### Entries supplied
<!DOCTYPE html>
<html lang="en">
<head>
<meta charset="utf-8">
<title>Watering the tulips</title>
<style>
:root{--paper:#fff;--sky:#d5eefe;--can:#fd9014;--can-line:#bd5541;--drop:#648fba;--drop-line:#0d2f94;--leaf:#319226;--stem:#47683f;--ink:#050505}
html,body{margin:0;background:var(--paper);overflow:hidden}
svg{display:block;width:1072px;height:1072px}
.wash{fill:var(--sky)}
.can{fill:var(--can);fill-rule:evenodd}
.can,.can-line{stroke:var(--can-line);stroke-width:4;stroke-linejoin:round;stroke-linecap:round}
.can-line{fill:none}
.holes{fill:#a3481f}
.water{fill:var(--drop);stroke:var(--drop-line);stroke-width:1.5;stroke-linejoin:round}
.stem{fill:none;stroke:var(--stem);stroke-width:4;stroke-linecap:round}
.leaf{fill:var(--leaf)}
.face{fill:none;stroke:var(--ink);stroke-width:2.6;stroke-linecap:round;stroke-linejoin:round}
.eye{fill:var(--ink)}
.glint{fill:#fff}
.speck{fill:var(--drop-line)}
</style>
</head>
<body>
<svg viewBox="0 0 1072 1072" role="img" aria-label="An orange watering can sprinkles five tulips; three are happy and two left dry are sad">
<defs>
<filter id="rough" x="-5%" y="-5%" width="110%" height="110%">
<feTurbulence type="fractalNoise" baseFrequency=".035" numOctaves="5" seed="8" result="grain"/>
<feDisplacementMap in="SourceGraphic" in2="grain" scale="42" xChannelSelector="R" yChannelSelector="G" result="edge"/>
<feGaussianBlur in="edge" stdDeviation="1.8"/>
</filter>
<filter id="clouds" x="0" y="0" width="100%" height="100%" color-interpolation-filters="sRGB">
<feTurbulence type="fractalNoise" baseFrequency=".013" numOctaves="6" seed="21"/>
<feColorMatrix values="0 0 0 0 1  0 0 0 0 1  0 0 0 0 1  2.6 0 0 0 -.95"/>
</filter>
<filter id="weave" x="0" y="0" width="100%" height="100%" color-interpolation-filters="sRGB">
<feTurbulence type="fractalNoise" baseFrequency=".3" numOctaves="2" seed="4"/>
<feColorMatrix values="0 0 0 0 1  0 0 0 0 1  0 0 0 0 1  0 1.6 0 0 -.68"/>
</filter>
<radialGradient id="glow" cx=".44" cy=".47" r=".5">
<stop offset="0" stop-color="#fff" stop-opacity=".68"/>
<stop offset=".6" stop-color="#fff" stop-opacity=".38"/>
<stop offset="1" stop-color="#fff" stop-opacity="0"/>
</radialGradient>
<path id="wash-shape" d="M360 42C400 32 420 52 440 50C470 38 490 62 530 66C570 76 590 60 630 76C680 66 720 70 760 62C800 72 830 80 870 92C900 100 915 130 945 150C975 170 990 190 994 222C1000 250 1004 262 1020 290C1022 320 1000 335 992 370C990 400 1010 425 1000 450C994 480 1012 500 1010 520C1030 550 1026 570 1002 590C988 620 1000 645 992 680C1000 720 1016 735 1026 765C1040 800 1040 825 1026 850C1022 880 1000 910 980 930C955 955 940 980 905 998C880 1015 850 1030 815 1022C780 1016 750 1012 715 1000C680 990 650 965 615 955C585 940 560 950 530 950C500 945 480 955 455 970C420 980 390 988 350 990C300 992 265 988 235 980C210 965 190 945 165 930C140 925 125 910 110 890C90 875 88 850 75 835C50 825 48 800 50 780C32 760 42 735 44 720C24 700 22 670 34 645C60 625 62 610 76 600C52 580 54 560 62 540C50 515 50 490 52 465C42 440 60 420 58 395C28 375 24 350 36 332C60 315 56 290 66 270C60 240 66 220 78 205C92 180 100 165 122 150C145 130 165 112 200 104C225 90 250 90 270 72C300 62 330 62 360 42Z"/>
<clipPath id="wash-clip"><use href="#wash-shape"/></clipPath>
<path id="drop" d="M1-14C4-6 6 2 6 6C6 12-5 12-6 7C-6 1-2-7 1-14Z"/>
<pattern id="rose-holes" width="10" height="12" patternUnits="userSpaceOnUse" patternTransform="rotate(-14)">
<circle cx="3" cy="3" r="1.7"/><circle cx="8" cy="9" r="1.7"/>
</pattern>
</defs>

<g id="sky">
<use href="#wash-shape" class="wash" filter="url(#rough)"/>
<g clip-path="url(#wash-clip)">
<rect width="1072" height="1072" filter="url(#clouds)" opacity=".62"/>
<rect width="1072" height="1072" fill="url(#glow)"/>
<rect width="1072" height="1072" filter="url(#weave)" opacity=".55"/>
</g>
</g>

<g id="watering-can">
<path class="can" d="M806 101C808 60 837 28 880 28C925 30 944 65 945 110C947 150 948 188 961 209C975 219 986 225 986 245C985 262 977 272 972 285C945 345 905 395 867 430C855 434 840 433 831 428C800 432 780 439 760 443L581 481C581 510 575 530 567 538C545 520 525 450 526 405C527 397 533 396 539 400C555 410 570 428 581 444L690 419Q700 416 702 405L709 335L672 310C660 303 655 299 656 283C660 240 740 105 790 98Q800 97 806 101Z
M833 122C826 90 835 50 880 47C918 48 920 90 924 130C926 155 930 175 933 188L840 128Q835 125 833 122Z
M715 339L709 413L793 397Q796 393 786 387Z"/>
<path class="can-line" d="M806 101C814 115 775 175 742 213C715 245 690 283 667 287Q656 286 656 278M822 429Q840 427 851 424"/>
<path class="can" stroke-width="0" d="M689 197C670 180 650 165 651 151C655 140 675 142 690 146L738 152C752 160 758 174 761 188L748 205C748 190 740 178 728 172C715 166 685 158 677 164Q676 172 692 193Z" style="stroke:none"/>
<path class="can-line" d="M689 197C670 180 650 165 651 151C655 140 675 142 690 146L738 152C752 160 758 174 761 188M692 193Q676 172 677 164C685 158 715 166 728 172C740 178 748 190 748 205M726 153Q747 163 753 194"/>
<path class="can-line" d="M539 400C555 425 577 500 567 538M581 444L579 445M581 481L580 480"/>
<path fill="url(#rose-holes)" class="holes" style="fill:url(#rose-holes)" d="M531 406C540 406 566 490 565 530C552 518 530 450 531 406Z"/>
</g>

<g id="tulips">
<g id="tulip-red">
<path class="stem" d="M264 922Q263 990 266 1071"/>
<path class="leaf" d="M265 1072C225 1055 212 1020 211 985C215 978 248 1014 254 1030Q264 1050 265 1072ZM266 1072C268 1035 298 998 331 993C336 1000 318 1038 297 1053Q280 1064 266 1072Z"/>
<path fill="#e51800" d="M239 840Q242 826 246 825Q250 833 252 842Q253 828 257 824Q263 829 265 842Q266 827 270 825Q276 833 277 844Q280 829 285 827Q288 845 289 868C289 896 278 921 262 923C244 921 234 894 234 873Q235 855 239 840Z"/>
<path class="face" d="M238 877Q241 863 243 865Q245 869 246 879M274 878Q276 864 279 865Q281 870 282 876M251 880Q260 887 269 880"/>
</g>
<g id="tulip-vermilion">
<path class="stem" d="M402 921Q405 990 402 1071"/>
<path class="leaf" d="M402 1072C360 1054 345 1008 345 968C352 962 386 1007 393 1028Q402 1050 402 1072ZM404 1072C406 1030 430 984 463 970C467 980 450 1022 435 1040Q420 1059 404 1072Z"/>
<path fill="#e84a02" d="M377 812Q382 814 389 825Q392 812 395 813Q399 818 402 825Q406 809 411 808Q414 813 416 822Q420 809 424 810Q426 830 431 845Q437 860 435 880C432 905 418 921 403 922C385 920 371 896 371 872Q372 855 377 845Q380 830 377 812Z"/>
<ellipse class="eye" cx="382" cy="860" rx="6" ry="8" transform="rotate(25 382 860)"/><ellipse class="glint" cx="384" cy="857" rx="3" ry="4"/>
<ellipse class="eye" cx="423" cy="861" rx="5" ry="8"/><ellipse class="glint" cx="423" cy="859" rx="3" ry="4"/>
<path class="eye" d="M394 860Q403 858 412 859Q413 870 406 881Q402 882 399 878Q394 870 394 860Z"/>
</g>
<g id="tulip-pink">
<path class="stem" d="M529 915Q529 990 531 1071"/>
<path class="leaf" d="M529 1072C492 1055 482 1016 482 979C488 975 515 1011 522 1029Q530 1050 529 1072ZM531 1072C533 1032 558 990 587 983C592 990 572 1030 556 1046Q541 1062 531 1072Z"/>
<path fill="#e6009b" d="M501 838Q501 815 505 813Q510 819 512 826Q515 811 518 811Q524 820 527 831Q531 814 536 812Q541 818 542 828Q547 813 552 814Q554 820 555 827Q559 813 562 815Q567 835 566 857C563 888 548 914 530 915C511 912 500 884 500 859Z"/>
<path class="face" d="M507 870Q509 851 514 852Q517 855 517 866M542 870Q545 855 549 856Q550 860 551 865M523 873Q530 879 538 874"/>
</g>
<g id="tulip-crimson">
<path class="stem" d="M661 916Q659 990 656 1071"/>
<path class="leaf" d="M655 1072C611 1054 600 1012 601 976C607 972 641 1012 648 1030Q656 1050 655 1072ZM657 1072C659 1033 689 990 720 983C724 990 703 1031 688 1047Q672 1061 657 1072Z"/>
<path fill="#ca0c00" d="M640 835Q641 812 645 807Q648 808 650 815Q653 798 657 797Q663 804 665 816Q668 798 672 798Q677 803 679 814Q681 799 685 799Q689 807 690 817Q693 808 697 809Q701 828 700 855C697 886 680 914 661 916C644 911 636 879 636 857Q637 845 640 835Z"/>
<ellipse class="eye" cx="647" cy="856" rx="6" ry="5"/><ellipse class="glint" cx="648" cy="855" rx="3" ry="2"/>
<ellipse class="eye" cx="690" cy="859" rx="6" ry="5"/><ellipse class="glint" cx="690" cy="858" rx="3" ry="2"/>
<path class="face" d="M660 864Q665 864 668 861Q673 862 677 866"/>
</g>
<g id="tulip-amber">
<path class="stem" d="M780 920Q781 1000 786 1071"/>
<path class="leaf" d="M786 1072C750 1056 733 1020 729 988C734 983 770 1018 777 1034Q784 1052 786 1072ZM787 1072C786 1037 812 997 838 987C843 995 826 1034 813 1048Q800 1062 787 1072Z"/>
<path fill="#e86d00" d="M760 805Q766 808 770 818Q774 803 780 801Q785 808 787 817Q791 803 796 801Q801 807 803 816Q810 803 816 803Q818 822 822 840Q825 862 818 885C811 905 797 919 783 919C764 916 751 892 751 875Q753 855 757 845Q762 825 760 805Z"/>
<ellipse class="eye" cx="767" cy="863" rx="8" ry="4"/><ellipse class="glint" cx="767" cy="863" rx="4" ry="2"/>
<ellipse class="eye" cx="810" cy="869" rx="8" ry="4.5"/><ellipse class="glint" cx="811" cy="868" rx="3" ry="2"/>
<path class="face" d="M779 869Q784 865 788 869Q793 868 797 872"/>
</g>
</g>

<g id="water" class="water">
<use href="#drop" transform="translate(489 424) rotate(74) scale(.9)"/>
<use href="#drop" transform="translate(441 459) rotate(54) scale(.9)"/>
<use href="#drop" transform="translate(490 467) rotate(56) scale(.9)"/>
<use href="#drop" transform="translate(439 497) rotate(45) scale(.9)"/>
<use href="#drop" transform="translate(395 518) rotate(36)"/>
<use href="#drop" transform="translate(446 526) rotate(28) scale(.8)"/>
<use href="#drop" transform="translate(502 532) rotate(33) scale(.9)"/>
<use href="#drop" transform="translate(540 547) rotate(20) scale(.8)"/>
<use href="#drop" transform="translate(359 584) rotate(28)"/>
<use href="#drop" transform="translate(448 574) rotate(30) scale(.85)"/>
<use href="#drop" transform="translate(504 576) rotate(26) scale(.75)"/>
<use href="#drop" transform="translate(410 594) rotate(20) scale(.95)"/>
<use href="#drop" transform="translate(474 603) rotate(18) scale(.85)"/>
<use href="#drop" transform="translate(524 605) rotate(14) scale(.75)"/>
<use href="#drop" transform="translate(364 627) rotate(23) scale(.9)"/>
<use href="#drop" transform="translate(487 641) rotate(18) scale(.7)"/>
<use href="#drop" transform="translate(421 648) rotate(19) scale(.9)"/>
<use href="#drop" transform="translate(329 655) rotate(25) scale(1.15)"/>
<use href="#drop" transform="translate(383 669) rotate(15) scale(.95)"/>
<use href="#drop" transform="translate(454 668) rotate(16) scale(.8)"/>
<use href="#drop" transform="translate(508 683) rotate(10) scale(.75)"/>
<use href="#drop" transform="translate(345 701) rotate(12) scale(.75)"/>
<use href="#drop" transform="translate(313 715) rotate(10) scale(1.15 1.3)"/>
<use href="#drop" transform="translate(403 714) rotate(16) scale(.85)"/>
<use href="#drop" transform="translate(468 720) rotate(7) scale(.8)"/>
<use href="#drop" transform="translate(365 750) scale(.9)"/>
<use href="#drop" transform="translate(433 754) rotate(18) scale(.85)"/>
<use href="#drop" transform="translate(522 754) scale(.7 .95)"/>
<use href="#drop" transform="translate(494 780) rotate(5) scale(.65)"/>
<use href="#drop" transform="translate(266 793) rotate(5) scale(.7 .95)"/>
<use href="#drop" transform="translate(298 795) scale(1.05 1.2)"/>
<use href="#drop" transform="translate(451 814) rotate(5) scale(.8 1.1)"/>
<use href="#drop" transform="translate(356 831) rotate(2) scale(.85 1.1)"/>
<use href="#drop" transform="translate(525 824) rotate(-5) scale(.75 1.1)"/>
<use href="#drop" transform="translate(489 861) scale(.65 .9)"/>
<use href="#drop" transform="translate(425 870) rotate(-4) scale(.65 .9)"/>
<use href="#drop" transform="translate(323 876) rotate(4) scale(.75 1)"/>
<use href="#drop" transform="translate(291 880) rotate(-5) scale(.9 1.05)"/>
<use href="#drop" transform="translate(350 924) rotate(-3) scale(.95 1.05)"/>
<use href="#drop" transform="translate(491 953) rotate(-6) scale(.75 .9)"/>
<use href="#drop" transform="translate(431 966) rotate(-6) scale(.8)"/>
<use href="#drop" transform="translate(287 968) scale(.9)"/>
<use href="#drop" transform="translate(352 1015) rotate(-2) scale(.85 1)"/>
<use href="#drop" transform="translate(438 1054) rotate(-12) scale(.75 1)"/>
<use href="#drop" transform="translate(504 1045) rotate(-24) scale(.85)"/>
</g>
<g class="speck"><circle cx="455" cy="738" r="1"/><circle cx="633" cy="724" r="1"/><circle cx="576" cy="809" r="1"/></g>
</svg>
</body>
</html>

### Task item
Above are some records. Report the number of their lines that include "glow", and add nothing else.

### Exercise result
2